[Stored data]
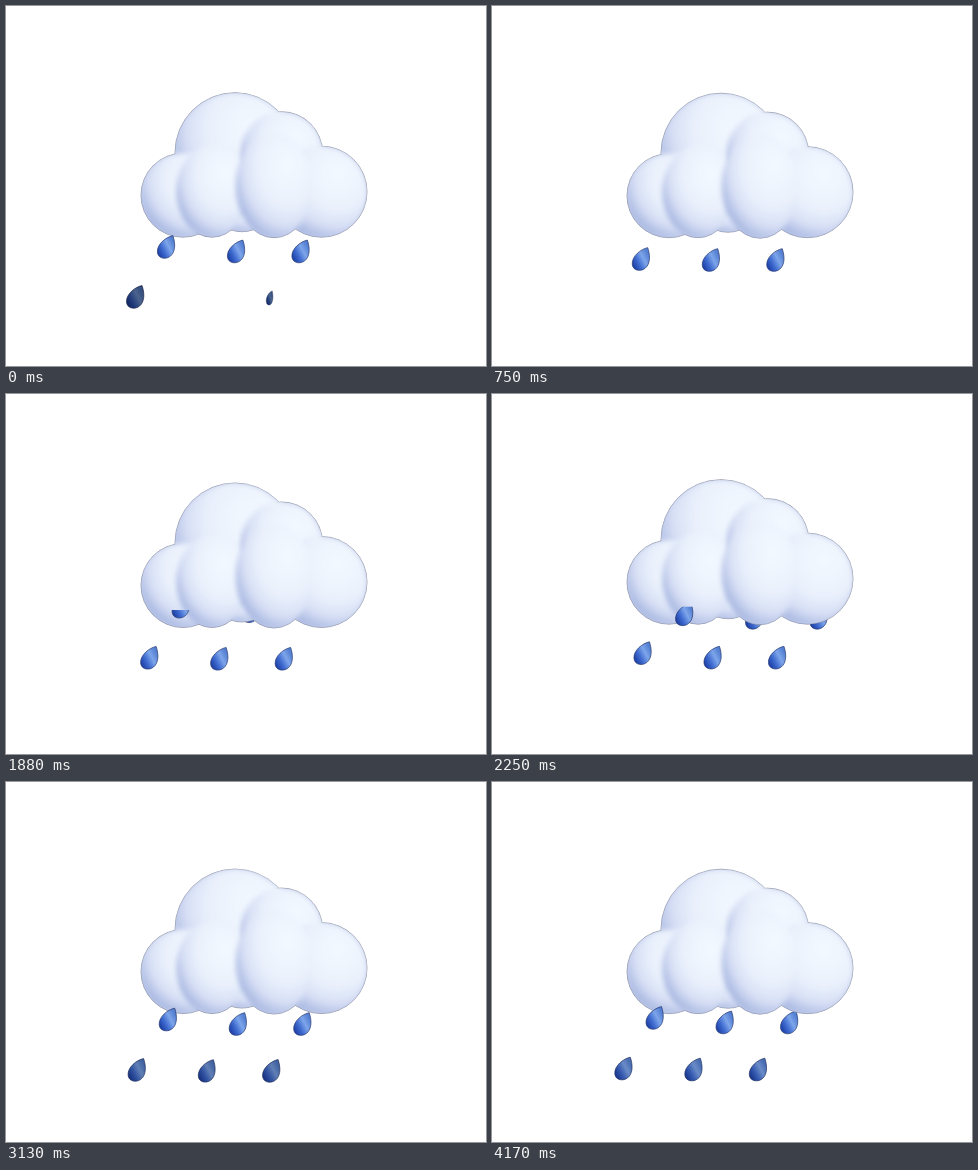
An HTML page that plays this animation: 480x360 px, repeating every 4.21 s.

```html
<!DOCTYPE html>
<html lang="en">
<head>
<meta charset="utf-8">
<title>Rain cloud</title>
<style>
  html, body { margin: 0; width: 100%; height: 100%; overflow: hidden; background: #fff; }
  svg { display: block; width: 480px; height: 360px; }
</style>
</head>
<body>
<svg viewBox="0 0 480 360">
  <defs>
    <radialGradient id="puff" cx=".68" cy=".3" r=".78">
      <stop offset="0" stop-color="#f3f9ff"/>
      <stop offset=".5" stop-color="#eaf1fc"/>
      <stop offset=".75" stop-color="#d7dff5"/>
      <stop offset="1" stop-color="#9fb0dd"/>
    </radialGradient>
    <linearGradient id="water" x1=".1" y1=".8" x2=".9" y2=".25">
      <stop offset="0" stop-color="#2145ab"/>
      <stop offset=".3" stop-color="#3f6bd0"/>
      <stop offset=".65" stop-color="#7da5ea"/>
      <stop offset="1" stop-color="#5580d2"/>
    </linearGradient>
    <filter id="soft"><feGaussianBlur stdDeviation="2.5"/></filter>
    <clipPath id="outline"></clipPath>
    <clipPath id="below"><rect id="belowRect" width="480" height="150"/></clipPath>
    <path id="drop" d="M7,-11.5C9.5,-4 9.5,3 6,7.5C2,13 -8,12.5 -8.5,5C-9,-3 0,-10 7,-11.5Z"
      fill="url(#water)" stroke="#26396f" stroke-width=".7"/>
  </defs>
  <g id="back"></g>
  <g id="cloud">
    <g id="rim" fill="#c3cdec" stroke="#686d82" stroke-width=".6"></g>
    <g clip-path="url(#outline)"><g id="puffs" fill="url(#puff)"></g></g>
  </g>
  <g id="front" clip-path="url(#below)"></g>
</svg>
<script>
const LOOP = 4210, FALL = LOOP / 4, BOB = LOOP / 2;
const LEAD = 200; // ms a drop spends hidden inside the cloud
const EDGE = 229; // height at which drops leave the cloud
const $ = id => document.getElementById(id);
const clamp = v => Math.min(1, Math.max(0, v));

function add(parent, tag, attrs) {
  const el = document.createElementNS('http://www.w3.org/2000/svg', tag);
  for (const key in attrs) el.setAttribute(key, attrs[key]);
  return parent.appendChild(el);
}

// Cloud lobes from back to front: centre and radii
const lobes = [
  [236, 199, 30, 26], [229, 146, 60, 60], [275.5, 146, 41, 41],
  [315.5, 185, 45.5, 45.5], [177, 188.5, 42, 42], [206, 184.5, 36, 46], [268, 179, 38.5, 52]
];
for (const [cx, cy, rx, ry] of lobes) {
  const shape = { cx, cy, rx, ry };
  add($('rim'), 'ellipse', shape);
  add($('outline'), 'ellipse', shape);
  add($('puffs'), 'ellipse', { ...shape, filter: 'url(#soft)' });
}

// Rows of drops: exit time, x at the exit, speed, drag, drop of the other columns
const rows = [
  { exit: 594, x: 161.3, speed: .1635, drag: 6.2e-5, lag: 1 },
  { exit: 957, x: 166.2, speed: .1255, drag: 0, lag: 4.5 },
  { exit: 214, x: 187.6, speed: .1255, drag: 0, lag: 3.5 }
];
const columns = [{ dx: 0, end: 295 }, { dx: 70, end: 290.5 }, { dx: 134.5, end: 292 }];
const drops = rows.flatMap(row => columns.map(col => ({
  ...row, ...col, el: add($(col.dx ? 'back' : 'front'), 'use', { href: '#drop' })
})));

function bob(t) {
  const a = t / BOB * 2 * Math.PI;
  return .2 + .9 * Math.cos(a - .5) - 2.1 * Math.sin(2 * a - .25) - .8 * Math.cos(3 * a);
}

function moveDrop({ el, exit, x, speed, drag, lag, dx, end }, t) {
  const d = (t - exit + LEAD + LOOP) % FALL - LEAD;
  const fall = speed * d - drag * d * d, y = EDGE + fall;
  // Drops darken and thin out just before they vanish
  const size = clamp((end - y) / 2.5);
  const light = 1 - .45 * clamp((y - 284) / 8);
  el.style.display = size ? '' : 'none';
  el.style.filter = light < 1 ? `brightness(${light})` : 'none';
  el.setAttribute('transform',
    `translate(${x + dx - .52 * fall} ${y + (dx && lag)}) scale(${size} ${Math.sqrt(size)})`);
}

function draw(t) {
  const lift = bob(t);
  $('cloud').setAttribute('transform', `translate(0 ${lift})`);
  $('belowRect').setAttribute('y', 213 + lift);
  for (const drop of drops) moveDrop(drop, t);
}

const begin = performance.now();
function tick() {
  draw((performance.now() - begin) % LOOP);
  requestAnimationFrame(tick);
}
tick();
</script>
</body>
</html>
```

◆ TASK INSTRUCTIONS:
Where a line above holds the string "function", show that line.

◆ RESULT FOR THIS EXERCISE:
function add(parent, tag, attrs) {
function bob(t) {
function moveDrop({ el, exit, x, speed, drag, lag, dx, end }, t) {
function draw(t) {
function tick() {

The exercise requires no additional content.